Exercise objective ->
Repeat the data that follows verbatim. Images are not part of the copy.

Stored data section start

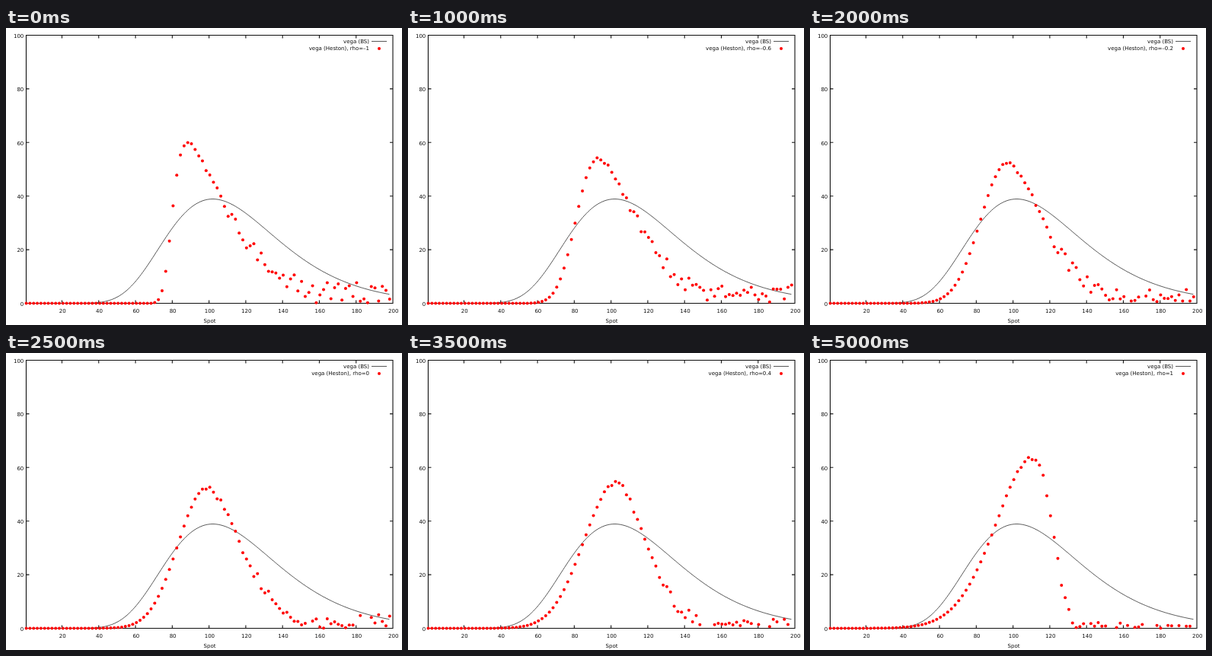
Recreate the animation shown at these times as an HTML page. Size 520 by 390 pixels, loop 5500 ms.

```html
<!DOCTYPE html>
<html lang="en">
<head>
<meta charset="utf-8">
<title>Vega against spot</title>
<style>
  html, body { margin: 0; width: 100%; height: 100%; overflow: hidden; background: #fff; }
  svg { display: block; width: 520px; height: 390px; }
  text { font: 7px "DejaVu Sans", sans-serif; fill: #111; }
  .end { text-anchor: end; }
  .mid { text-anchor: middle; }
  path { fill: none; stroke: #111; }
  .thin { stroke: #444; stroke-width: .9; }
  circle { fill: #f00; }
</style>
</head>
<body>
<svg viewBox="0 0 520 390">
  <path id="axes" stroke-width="1.1"/>
  <path id="curve" class="thin"/>
  <g id="labels"></g>
  <text class="mid" x="267.5" y="386.6">Spot</text>
  <text class="end" x="477" y="20">vega (BS)</text>
  <path class="thin" d="M480 17.5H500"/>
  <text class="end" x="477" y="29.3" id="key"></text>
  <circle cx="490" cy="27" r="2"/>
  <g id="dots"></g>
</svg>
<script>
const $ = id => document.getElementById(id);
const LEFT = 26.5, RIGHT = 508, TOP = 9.5, BOTTOM = 361.5;
const STEP_MS = 500, STEPS = 11, DOTS = 100;
const px = spot => 25.2 + 2.414 * spot;
const py = vega => BOTTOM - 3.52 * vega;

// A skewed bell: correlation moves the peak and steepens the side it leans to.
function heston(rho, i) {
  const peak = 49.5 + 5 * rho;
  const height = 52.5 + 1.8 * rho + 6 * rho ** 2 + 3 * rho ** 4;
  const rising = i < peak;
  const lean = rising ? -rho : rho;
  const width = (rising ? 11.2 : 13.3) - 4.2 * lean - 1.4 * lean ** 2;
  const power = (rising ? 2.1 : 1.65) + .7 * lean ** 3 + .4 * lean ** 4;
  const bell = height * Math.exp(-((Math.abs(i - peak) / width) ** power));
  return rising ? bell : Math.max(bell, 2.3 - 1.8 * rho);
}

// Sampling noise grows with spot and shrinks with correlation.
function noise(rho, i) {
  const s = Math.sin(rho * 64.949 + i * 78.233) * 43758.5453;
  const size = Math.min(2.8, Math.max(0, .1 * (i - 42))) * (1 - .4 * rho);
  return (2 * (s - Math.floor(s)) - 1) * size;
}

function drawChart() {
  let axes = `M${LEFT} ${TOP}H${RIGHT}V${BOTTOM}H${LEFT}Z`, labels = "";
  for (let v = 0; v <= 100; v += 20) {
    const y = py(v);
    axes += `M${LEFT} ${y}h4M${RIGHT} ${y}h-4`;
    labels += `<text class="end" x="23.3" y="${y + 3.3}">${v}</text>`;
  }
  for (let v = 20; v <= 200; v += 20) {
    const x = px(v);
    axes += `M${x} ${BOTTOM}v-4M${x} ${TOP}v4`;
    labels += `<text class="mid" x="${x + .8}" y="374">${v}</text>`;
  }
  $("axes").setAttribute("d", axes);
  $("labels").innerHTML = labels;

  const points = [];
  for (let s = 1; s <= 198.3; s += .9)
    points.push(`${px(s)} ${py(38.9 * Math.exp(-(Math.log(s / 102) ** 2) / .18))}`);
  $("curve").setAttribute("d", "M" + points.join("L"));
}

function drawStep(step) {
  const rho = (step - 5) / 5;
  $("key").textContent = `vega (Heston), rho=${rho < 0 ? "–" : ""}${Math.abs(rho)}`;
  let dots = "";
  for (let i = 0; i < DOTS; i++) {
    const vega = heston(rho, i) + noise(rho, i);
    if (vega >= 0) dots += `<circle cx="${26.6 + 4.82 * i}" cy="${py(vega)}" r="2"/>`;
  }
  $("dots").innerHTML = dots;
}

let shown = -1;
function tick() {
  const step = Math.floor(performance.now() / STEP_MS) % STEPS;
  if (step !== shown) drawStep(shown = step);
  requestAnimationFrame(tick);
}
drawChart();
tick();
</script>
</body>
</html>
```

Stored data section end

Response to this exercise ->
Recreate the animation shown at these times as an HTML page. Size 520 by 390 pixels, loop 5500 ms.

```html
<!DOCTYPE html>
<html lang="en">
<head>
<meta charset="utf-8">
<title>Vega against spot</title>
<style>
  html, body { margin: 0; width: 100%; height: 100%; overflow: hidden; background: #fff; }
  svg { display: block; width: 520px; height: 390px; }
  text { font: 7px "DejaVu Sans", sans-serif; fill: #111; }
  .end { text-anchor: end; }
  .mid { text-anchor: middle; }
  path { fill: none; stroke: #111; }
  .thin { stroke: #444; stroke-width: .9; }
  circle { fill: #f00; }
</style>
</head>
<body>
<svg viewBox="0 0 520 390">
  <path id="axes" stroke-width="1.1"/>
  <path id="curve" class="thin"/>
  <g id="labels"></g>
  <text class="mid" x="267.5" y="386.6">Spot</text>
  <text class="end" x="477" y="20">vega (BS)</text>
  <path class="thin" d="M480 17.5H500"/>
  <text class="end" x="477" y="29.3" id="key"></text>
  <circle cx="490" cy="27" r="2"/>
  <g id="dots"></g>
</svg>
<script>
const $ = id => document.getElementById(id);
const LEFT = 26.5, RIGHT = 508, TOP = 9.5, BOTTOM = 361.5;
const STEP_MS = 500, STEPS = 11, DOTS = 100;
const px = spot => 25.2 + 2.414 * spot;
const py = vega => BOTTOM - 3.52 * vega;

// A skewed bell: correlation moves the peak and steepens the side it leans to.
function heston(rho, i) {
  const peak = 49.5 + 5 * rho;
  const height = 52.5 + 1.8 * rho + 6 * rho ** 2 + 3 * rho ** 4;
  const rising = i < peak;
  const lean = rising ? -rho : rho;
  const width = (rising ? 11.2 : 13.3) - 4.2 * lean - 1.4 * lean ** 2;
  const power = (rising ? 2.1 : 1.65) + .7 * lean ** 3 + .4 * lean ** 4;
  const bell = height * Math.exp(-((Math.abs(i - peak) / width) ** power));
  return rising ? bell : Math.max(bell, 2.3 - 1.8 * rho);
}

// Sampling noise grows with spot and shrinks with correlation.
function noise(rho, i) {
  const s = Math.sin(rho * 64.949 + i * 78.233) * 43758.5453;
  const size = Math.min(2.8, Math.max(0, .1 * (i - 42))) * (1 - .4 * rho);
  return (2 * (s - Math.floor(s)) - 1) * size;
}

function drawChart() {
  let axes = `M${LEFT} ${TOP}H${RIGHT}V${BOTTOM}H${LEFT}Z`, labels = "";
  for (let v = 0; v <= 100; v += 20) {
    const y = py(v);
    axes += `M${LEFT} ${y}h4M${RIGHT} ${y}h-4`;
    labels += `<text class="end" x="23.3" y="${y + 3.3}">${v}</text>`;
  }
  for (let v = 20; v <= 200; v += 20) {
    const x = px(v);
    axes += `M${x} ${BOTTOM}v-4M${x} ${TOP}v4`;
    labels += `<text class="mid" x="${x + .8}" y="374">${v}</text>`;
  }
  $("axes").setAttribute("d", axes);
  $("labels").innerHTML = labels;

  const points = [];
  for (let s = 1; s <= 198.3; s += .9)
    points.push(`${px(s)} ${py(38.9 * Math.exp(-(Math.log(s / 102) ** 2) / .18))}`);
  $("curve").setAttribute("d", "M" + points.join("L"));
}

function drawStep(step) {
  const rho = (step - 5) / 5;
  $("key").textContent = `vega (Heston), rho=${rho < 0 ? "–" : ""}${Math.abs(rho)}`;
  let dots = "";
  for (let i = 0; i < DOTS; i++) {
    const vega = heston(rho, i) + noise(rho, i);
    if (vega >= 0) dots += `<circle cx="${26.6 + 4.82 * i}" cy="${py(vega)}" r="2"/>`;
  }
  $("dots").innerHTML = dots;
}

let shown = -1;
function tick() {
  const step = Math.floor(performance.now() / STEP_MS) % STEPS;
  if (step !== shown) drawStep(shown = step);
  requestAnimationFrame(tick);
}
drawChart();
tick();
</script>
</body>
</html>
```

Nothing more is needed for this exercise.